> **Work task**
Please copy out every line in the entries that includes the word "night".

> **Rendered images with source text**

*** Begin section ***

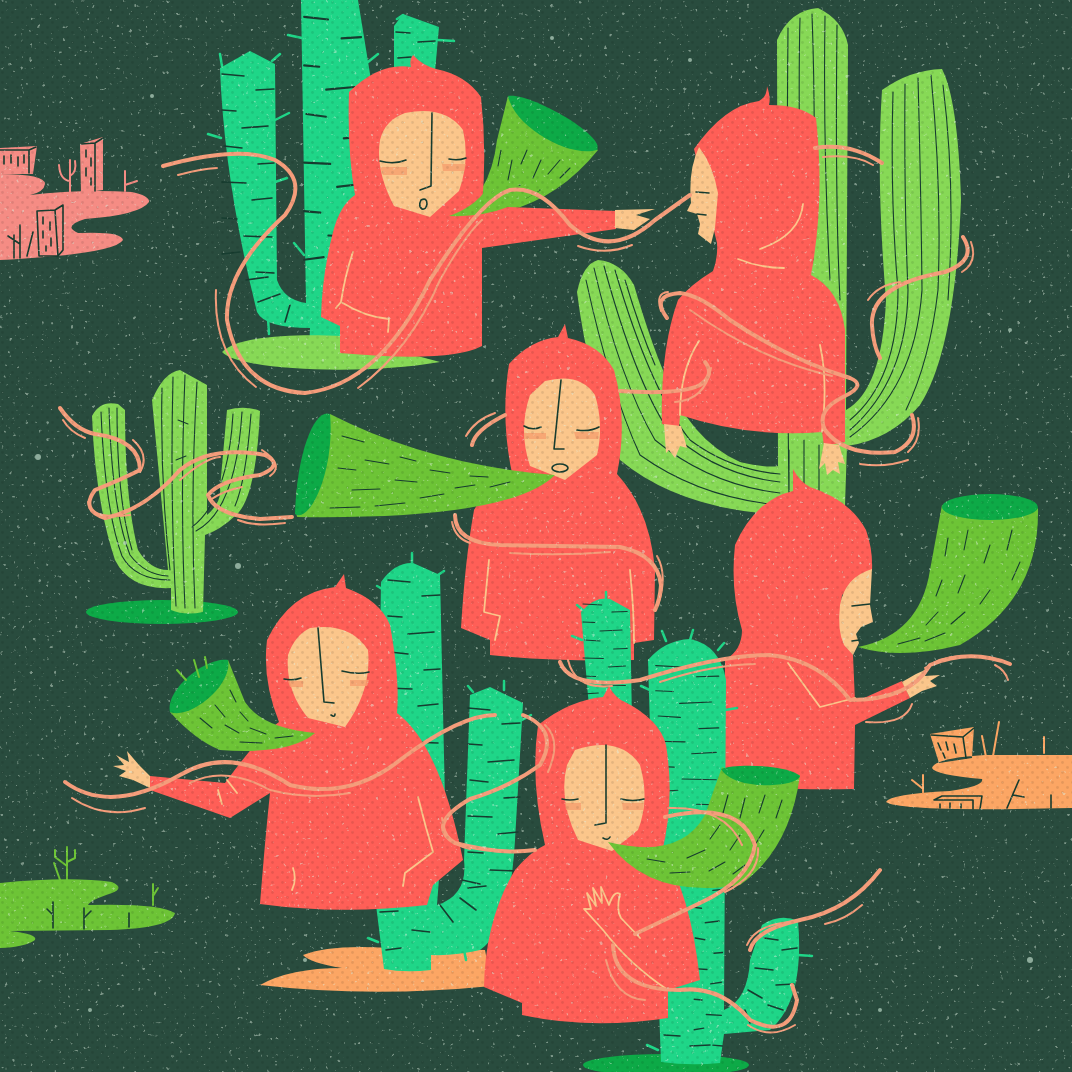
<!DOCTYPE html>
<html lang="en">
<head>
<meta charset="utf-8">
<title>Desert horn callers</title>
<style>
:root{--night:#294c3e;--ink:#173d30;--red:#ff5f57;--skin:#fbc68b;--blush:#f7a06f;--mint:#1fd688;--lime:#87d956;--horn:#6dc436;--deep:#0daa47;--ribbon:#f59d7b;--orange:#fca664;--pink:#f58c84}
html,body{margin:0;background:var(--night)}
body{width:1072px;height:1072px;overflow:hidden}
svg{display:block}
.red{fill:var(--red)}.skin{fill:var(--skin)}.mint{fill:var(--mint)}.lime{fill:var(--lime)}.horn{fill:var(--horn)}.deep{fill:var(--deep)}.orange{fill:var(--orange)}.pink{fill:var(--pink)}.blush{fill:var(--blush);opacity:.8}
.ink,.rib,.fold,.ribbon,.echo,.thorn{fill:none;stroke-linecap:round;stroke-linejoin:round}
.ink{stroke:var(--ink);stroke-width:1.6}
.rib{stroke:var(--ink);stroke-width:1.1}
.fold{stroke:var(--skin);stroke-width:1.8}
.ribbon{stroke:var(--ribbon);stroke-width:4}
.echo{stroke:var(--ribbon);stroke-width:2}
.thorn{stroke:var(--mint);stroke-width:2.5}
</style>
</head>
<body>
<svg width="1072" height="1072" viewBox="0 0 1072 1072" role="img" aria-label="Six red hooded figures blowing green horns among cacti, linked by winding ribbons">
<defs>
<pattern id="dots" width="10" height="10" patternUnits="userSpaceOnUse"><circle cx="2.5" cy="2.5" r="1.4"/><circle cx="7.5" cy="7.5" r="1.4"/></pattern>
<filter id="grain" x="0" y="0" width="100%" height="100%"><feTurbulence type="fractalNoise" baseFrequency=".24" numOctaves="2" seed="8"/><feColorMatrix values="0 0 0 0 .75  0 0 0 0 .88  0 0 0 0 .76  9 0 0 0 -6.3"/></filter>
<path id="marks" d="M0 8l22 2M34 24l18-1M0 44l14 1M20 62l26-2M2 80l18 2M36 98l16-1M0 116l24 1M30 134l20-2M0 152l15 1M22 170l28 1M0 188l18-2M34 206l18 1"/>
<path id="thorns" d="M0 30l-9-4M0 95l-10-5M0 165l-8 4M54 55l10-7M54 130l9-5M54 195l9 2"/>
</defs>
<rect width="1072" height="1072" fill="var(--night)"/>

<g id="islands">
<path class="pink" d="M0 174Q45 174 45 184Q44 192 30 195Q80 189 132 192Q150 196 149 202Q140 215 85 219Q62 226 78 233Q122 231 123 240Q115 254 0 260ZM0 148L37 146L33 174H0ZM80 144L103 137V190L81 193Z"/>
<path class="ink" d="M0 150H29L36 147M29 150V173M4 156v8M11 155v8M18 157v9M24 155v8M81 144L95 143L103 138M95 143V191M86 150v7M91 158v8M86 168v8M91 178v7M37 211L55 210L63 205V250L58 256L39 256ZM55 210L58 256M43 217v7M50 222v8M43 231v7M51 238v8M46 246v5M14 258V235M20 258V225M27 256L33 232M20 244L8 236"/>
<path class="echo" style="stroke:var(--pink)" d="M70 192V160M70 181Q60 180 59 165M70 176Q77 172 75 161M125 191V171M125 185L137 181"/>
<path class="horn" d="M0 883Q70 876 112 882Q125 888 112 893Q90 900 88 905Q160 903 175 913Q172 928 110 930L10 931Q38 934 35 940Q25 947 0 948Z"/>
<path class="echo" style="stroke:var(--horn)" d="M67 880V847M67 866L55 857V850M67 862L75 858V850M60 880L54 863M153 905V884M153 896L158 888"/>
<path class="ink" d="M53 928V902M53 915L47 909M84 929V908M84 918L91 911M129 927V913"/>
<path class="orange" d="M1072 755H985Q935 758 932 768Q935 775 982 779Q985 786 950 791Q890 794 886 802Q900 812 1072 808ZM930 734L974 727L972 758L939 763Z"/>
<path class="ink" d="M931 735L963 737L974 728M963 737L966 758M938 743l3 7M946 742l2 8M954 744l2 9M943 753l2 5M934 800L942 796H982L980 809M934 800H973V809M940 804v4M950 803v5M961 804v4M1007 808L1019 780M1013 795L1024 797M1051 808V795"/>
<path class="echo" style="stroke:var(--orange)" d="M986 757L982 736M993 756L999 722M1044 753V737M923 794V775M922 788L912 780"/>
</g>

<g id="cactus-top-left">
<path class="thorn" d="M222 66l-2-12M272 61l8-7M221 138l-13-4M275 120l14-7M275 182l12-4M268 318l1 16M302 38l-14-3M368 62l10-8M304 255l-10-12M438 40l16 1M403 15l-6 4"/>
<path class="mint" d="M301 0H358L371 80V345L309 350L310 328Q265 328 257 312Q224 180 220 68L250 51L275 64L277 280Q284 300 306 303ZM394 26L403 14L439 27L435 72H394Z"/>
<g class="ink"><use href="#marks" x="222" y="66"/><use href="#marks" transform="translate(304 6) scale(1.1 1.35)"/><path d="M246 280l22-3M258 302l22-8M285 322l5-17M396 32l14 1M418 42l17-1M398 58l13-1"/></g>
<path class="lime" d="M222 352C238 335 300 334 342 336L440 362C360 376 238 370 222 352Z"/>
</g>

<g id="cactus-top-right">
<path class="lime" d="M777 40Q790 10 818 8Q843 20 848 45L846 410Q882 390 886 300Q876 180 882 90Q910 70 942 69Q958 100 961 200Q955 350 920 405Q890 440 847 446L845 505Q840 514 830 515H785Q680 510 620 460Q588 380 577 292Q583 264 598 260Q621 262 634 285Q650 340 665 375Q690 440 740 462Q765 468 778 466Z"/>
<path class="rib" d="M788 28Q786 250 789 500M800 18Q798 90 801 250M812 14Q816 120 813 260M825 16Q823 150 830 280M837 25Q835 200 840 300M789 450V505M804 440V508M819 445V510M893 92Q890 200 898 290Q898 380 850 420M905 84Q904 200 908 290Q907 380 850 430M918 78Q921 190 922 290Q915 390 850 437M931 75Q942 190 938 290Q930 360 906 410M943 85Q956 190 948 300M586 280Q610 390 640 455Q700 498 780 505M594 268Q620 380 655 440Q710 485 780 493M604 266Q635 380 668 430Q715 475 780 482M615 270Q650 390 690 440Q730 470 780 474M625 280Q640 330 655 365"/>
</g>

<g id="cactus-small">
<ellipse class="deep" cx="162" cy="612" rx="76" ry="12"/>
<path class="lime" d="M152 400Q164 372 180 370L207 385V515Q222 502 220 488L227 410Q245 405 260 411Q256 500 235 516Q220 530 205 535L203 612Q185 616 171 610V588Q130 590 115 560Q95 500 92 416Q100 400 118 404L125 410Q125 500 138 550Q150 570 168 570Z"/>
<path class="rib" d="M162 388Q160 480 170 570M173 377Q170 500 176 606M185 375Q180 500 185 608M197 382Q190 500 195 608M101 412Q105 510 122 556Q135 580 170 580M109 408Q112 510 130 555Q145 575 168 576M117 408Q117 500 132 550M233 414Q228 500 192 527M242 412Q236 510 196 531M251 414Q246 480 235 506M178 420l10 4M176 460l10-4"/>
</g>

<g id="caller-top-left">
<path class="horn" d="M508 96L598 150Q540 222 449 216Q490 200 497 140Z"/>
<path class="deep" d="M508 96C530 92 606 136 597 150C570 158 515 128 508 96Z"/>
<path class="rib" d="M501 150l-3 16M512 160l-4 20M527 150l-6 14M541 160l-8 18M560 160l-12 14M520 185l-12 12M540 190l-14 8M493 185l-8 14M505 200l-18 9M570 168l-10 10"/>
<path class="red" d="M349 92Q380 62 411 67Q409 60 413 55Q422 65 436 69Q466 75 481 97Q487 150 482 206L616 211V229L482 248V346Q450 363 340 353V326L321 317Q322 275 333 232Q340 205 355 195Q347 150 349 92Z"/>
<path class="horn" d="M449 216Q480 205 492 180L540 190Q500 218 449 216Z"/>
<path class="skin" d="M405 113Q445 105 463 130Q470 160 459 191L430 217L394 206Q375 170 380 140Q385 120 405 113ZM615 210L655 209L636 215L650 219L634 230L615 228Z"/>
<path class="blush" d="M380 167h27v8h-24zM442 164h24l-2 7h-21z"/>
<path class="ink" d="M432 113L431 186L420 190M380 161Q394 165 406 160M449 159Q458 161 466 158M421 200q6-3 6 4q-1 6-5 5q-4-3-1-9Z"/>
<path class="fold" d="M353 252Q345 275 341 302Q365 317 389 319L388 332M341 302L336 308"/>
</g>

<g id="caller-top-right">
<path class="red" d="M694 149Q725 105 759 101Q767 97 767 86Q771 98 769 105Q800 105 816 118Q825 200 811 275Q840 290 845 330V442L824 446L822 432Q750 438 680 415L679 428L662 424Q660 350 678 300Q690 285 713 271Q718 258 717 243Z"/>
<path class="skin" d="M699 147Q713 165 718 193L715 228L711 244L698 234L700 224L697 214L687 211L691 203Q688 170 699 147ZM664 424L681 426L687 448L680 446L675 458L669 450L666 453ZM824 443L839 445L845 464L838 462L840 474L833 470L827 475L825 463L819 469Z"/>
<path class="ink" d="M696 192L709 193M697 214L706 215"/>
<path class="fold" d="M803 204Q800 235 760 249M738 259Q760 268 784 268M699 341Q680 370 680 415M820 345Q828 380 822 432"/>
</g>

<g id="caller-center">
<path class="red" d="M509 364Q530 340 558 337L565 324L568 338Q600 345 614 370Q628 420 617 474Q650 510 655 570L654 640L634 643V660Q560 662 490 655V640L461 628Q465 560 474 510Q485 490 513 478Q500 420 509 364Z"/>
<path class="skin" d="M545 381Q580 372 595 395Q604 425 597 455L565 480L530 466Q518 430 530 395Z"/>
<path class="blush" d="M524 433h22v6h-22zM574 432h25l-1 7h-22z"/>
<path class="ink" d="M561 380L554 449H564M524 426Q532 431 541 427M577 430Q590 432 599 427"/>
<path class="horn" d="M330 414Q430 465 555 475Q510 520 297 517Q290 470 330 414Z"/>
<path class="deep" d="M330 414C315 408 297 450 295 514C310 524 335 470 330 414Z"/>
<path class="rib" d="M342 436l22 6M338 468l18 2M365 460l24 4M400 457l16 4M352 490l28-1M395 480l22 2M330 508l30-1M375 506l30-3M430 470l20 3M420 498l24-4M455 488l20-3M470 476l18 1M490 487l20-5"/>
<ellipse class="ink" cx="560" cy="468" rx="8" ry="4"/>
<path class="fold" d="M489 560L484 612L500 616L495 640M630 570Q634 610 634 643"/>
</g>

<g id="caller-right">
<path class="red" d="M735 545Q755 500 793 491L793 469Q800 482 810 487Q850 500 866 530Q873 550 872 570L842 595Q838 620 853 655L855 702L902 681L910 698L855 725L854 789Q800 790 760 787L725 770V660Q742 650 742 630Q730 590 735 545Z"/>
<path class="skin" d="M872 569Q845 577 840 605Q837 630 844 645L853 655L859 643L856 634L861 627L873 622L870 605ZM902 682L916 674L927 669L925 676L940 675L930 681L937 686L922 691L910 698Z"/>
<path class="ink" d="M852 606L870 604M852 641L859 640"/>
<path class="fold" d="M788 663L820 707L855 698"/>
<path class="horn" d="M942 505Q985 525 1038 508Q1040 600 960 645Q900 660 858 647Q920 635 930 570Z"/>
<ellipse class="deep" cx="990" cy="507" rx="48" ry="13"/>
<path class="rib" d="M948 538l-3 18M968 530l-4 20M990 545l-6 18M1012 530l-5 20M1020 562l-8 18M942 580l-6 16M965 575l-7 18M990 590l-10 14M938 612l-12 13M965 612l-14 12M920 638l-22 6M945 633l-20 8"/>
</g>

<g id="cactus-bottom-left">
<path class="orange" d="M260 985Q290 968 342 968Q310 963 303 955Q330 944 390 948L485 950L492 986Q370 998 260 985Z"/>
<path class="thorn" d="M412 564v-11M438 575l6-4M384 590l-7-4M473 692l-5-6M504 690v-9M522 720l9-5M378 942l-10-4M464 950l2 10"/>
<path class="mint" d="M381 582Q395 562 413 563L440 575L445 800L437 905Q468 895 464 860L470 695L490 687L523 703L515 840Q510 930 480 950Q455 956 431 955V970Q405 973 384 969L376 905Z"/>
<g class="ink"><use href="#marks" x="388" y="572"/><use href="#marks" x="468" y="700"/><path d="M440 905l13 17M460 898l16 12M462 880l18 4M380 912l18-1M412 930l18 2M386 950l15-2"/></g>
</g>

<g id="caller-bottom-left">
<path class="red" d="M267 640Q290 592 335 587L344 574L346 588Q380 600 390 625Q400 680 397 713Q440 745 463 860L433 885L427 905Q340 915 260 904Q265 840 270 793L230 818L150 790V776L225 783Q260 735 279 722Q262 680 267 640Z"/>
<path class="skin" d="M310 628Q350 622 368 650Q372 690 345 727L308 718Q285 690 288 655Q295 635 310 628ZM150 776L150 788L133 780L119 776L126 771L113 766L124 765L116 755L129 762L127 751L139 765Z"/>
<path class="blush" d="M288 681h15v6h-13zM350 680h19l-2 6h-17z"/>
<path class="ink" d="M318 628L324 702L334 703M284 679Q293 681 301 678M342 671Q358 675 369 672M331 715q4 3 4-1"/>
<path class="horn" d="M228 660L245 702Q262 728 315 733Q290 755 220 750Q195 740 170 712Z"/>
<path class="deep" d="M228 660C205 657 165 690 170 712C190 720 233 685 228 660Z"/>
<path class="echo" style="stroke:var(--horn)" d="M199 677L194 660M186 680L177 670M207 668L205 657"/>
<path class="rib" d="M230 690l6 12M215 705l10 12M240 712l8 9M200 718l12 10M225 725l14 8M250 728l16 6M240 742l22 1M275 738l18-2"/>
<path class="fold" d="M418 797Q425 825 433 852L405 873L403 886M293 868Q297 880 292 890M218 790L222 804M227 780L237 793"/>
</g>

<g id="cactus-bottom-right">
<ellipse class="deep" cx="666" cy="1065" rx="83" ry="11"/>
<path class="thorn" d="M583 610l-6-5M606 598v-6M582 640l-10-4M666 641l-4-10M690 640l3-10M718 650l6-7M650 690l-9-4M725 710l12-2M798 955l14 1M658 1050l-11-5"/>
<path class="mint" d="M581 612Q595 596 610 599L630 610L632 720H590ZM648 660Q665 640 690 639Q720 645 726 680L724 1010Q748 1000 750 960L762 925Q780 913 798 921Q805 1000 770 1030L724 1034L720 1063Q690 1066 661 1062L655 900Z"/>
<g class="ink"><use href="#marks" transform="translate(583 600) scale(.85 .5)"/><use href="#marks" transform="translate(656 660) scale(1.2 .7)"/><use href="#marks" transform="translate(694 870) scale(.55 .85)"/><path d="M664 1035l16 1M690 1046l20-1M764 938l14 2M782 950l15-2M755 968l18 2M776 985l18-1M748 990l14 8M768 1005l15 5M745 1010l5 13"/></g>
</g>

<g id="caller-bottom-right">
<path class="red" d="M538 725Q570 700 603 697L609 686Q615 698 625 702Q660 720 666 745Q675 800 662 852Q690 890 700 980L668 990V1018Q590 1030 522 1015V1003L484 987Q485 920 515 870Q530 852 545 845Q530 780 538 725Z"/>
<path class="skin" d="M575 750Q620 735 640 765Q650 800 638 830L612 851L578 840Q558 800 567 765Z"/>
<path class="blush" d="M565 803h16v7h-15zM622 803h22l-1 7h-20z"/>
<path class="ink" d="M606 745V823L595 825M562 799Q570 801 578 799M621 799Q633 802 644 799M603 838q5 3 7-1"/>
<path class="horn" d="M722 767Q750 785 800 775Q790 850 740 885Q650 900 608 842Q680 860 705 815Z"/>
<path class="deep" d="M721 769C735 763 790 765 800 776C798 787 735 792 721 769Z"/>
<path class="rib" d="M728 795l-5 18M745 798l-5 20M765 795l-6 18M782 800l-6 18M720 825l-10 14M740 835l-10 15M764 830l-9 15M705 850l-18 8M725 862l-16 9M690 872l-20 1M665 862l-18-3M745 865l-12 9"/>
<path class="fold" d="M668 990Q630 965 603 930L584 909L591 909L587 893L596 906L593 888L602 903L601 887L609 905Q614 890 620 894Q616 910 621 918L640 938"/>
</g>

<g id="ribbons">
<path class="ribbon" d="M163 166Q240 145 275 160Q310 180 285 215Q225 270 227 320Q240 390 305 393Q380 385 430 280Q480 200 510 190Q540 185 570 225Q610 260 655 220L690 195M815 148Q850 142 882 163M963 237Q978 260 945 272Q870 285 872 325Q873 345 880 358M667 318Q650 295 680 293Q700 295 730 320Q790 360 850 378Q867 385 845 396Q815 410 825 430Q845 457 895 452Q920 440 912 415M620 391Q680 395 700 385Q715 375 705 362M505 415Q475 430 472 445M455 515Q455 543 500 545L620 547Q658 555 661 585Q660 600 655 610M560 662Q570 690 640 680Q720 655 770 655Q820 660 850 700Q910 700 930 665Q970 648 1010 664M65 782Q110 815 180 775Q230 745 290 785Q350 800 400 760Q460 715 495 715M523 715Q560 730 540 765Q510 787 470 799Q425 825 455 843Q500 855 535 850M665 817Q740 800 755 845Q750 880 700 903L635 934M613 945Q615 990 680 990Q720 985 750 1020Q790 1040 797 1000L792 985M880 870Q850 910 800 920Q755 930 750 950M60 408Q75 430 95 434Q140 440 140 470Q120 480 95 490Q80 510 105 518Q145 510 180 470Q210 445 265 455Q285 465 260 475Q220 480 208 495Q215 515 260 519L292 517"/>
<path class="echo" d="M178 175Q200 169 217 168M216 290Q213 355 256 387M358 388Q410 350 440 280Q465 235 482 220M578 246Q605 256 632 245M823 157Q855 154 873 165M971 242Q978 262 962 272M868 300Q878 285 900 282M661 311Q655 293 668 292M690 310Q760 360 832 376M860 464Q885 468 908 460M918 418Q922 440 908 452M675 402Q705 400 711 368M466 436Q475 420 495 413M452 522Q455 538 470 543M510 553Q560 556 610 552M657 556Q668 575 658 605M568 660Q575 690 612 686M660 682Q710 665 755 664M866 722Q905 725 912 704M925 668Q940 657 960 656M995 665Q1005 670 1008 680M72 798Q105 820 145 808M190 783Q225 765 270 790Q310 800 350 793M545 725Q562 740 548 772M442 818Q445 845 470 849M668 808Q725 806 742 845M758 848Q760 875 725 892M606 960Q615 998 645 1000M748 1025Q770 1040 795 1025M747 945Q755 925 790 922M862 905Q845 920 825 924M63 420Q70 432 85 438M133 440Q150 455 140 472M88 502Q90 520 130 515M180 480Q205 458 220 457M262 450Q285 465 270 476M210 500Q225 490 242 487M238 520Q255 527 285 523"/>
</g>

<g id="print-texture">
<rect width="1072" height="1072" fill="url(#dots)" opacity=".09"/>
<rect width="1072" height="1072" filter="url(#grain)" opacity=".45"/>
<g fill="#b9d5c4" opacity=".7"><circle cx="38" cy="457" r="3"/><circle cx="125" cy="543" r="2"/><circle cx="238" cy="566" r="3"/><circle cx="552" cy="38" r="2"/><circle cx="690" cy="60" r="2"/><circle cx="1010" cy="330" r="2"/><circle cx="880" cy="1010" r="2"/><circle cx="90" cy="1010" r="2"/><circle cx="305" cy="960" r="2"/><circle cx="1030" cy="960" r="3"/><circle cx="152" cy="96" r="2"/></g>
</g>
</svg>
</body>
</html>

*** End section ***

> **Answer for this exercise**
:root{--night:#294c3e;--ink:#173d30;--red:#ff5f57;--skin:#fbc68b;--blush:#f7a06f;--mint:#1fd688;--lime:#87d956;--horn:#6dc436;--deep:#0daa47;--ribbon:#f59d7b;--orange:#fca664;--pink:#f58c84}
html,body{margin:0;background:var(--night)}
<rect width="1072" height="1072" fill="var(--night)"/>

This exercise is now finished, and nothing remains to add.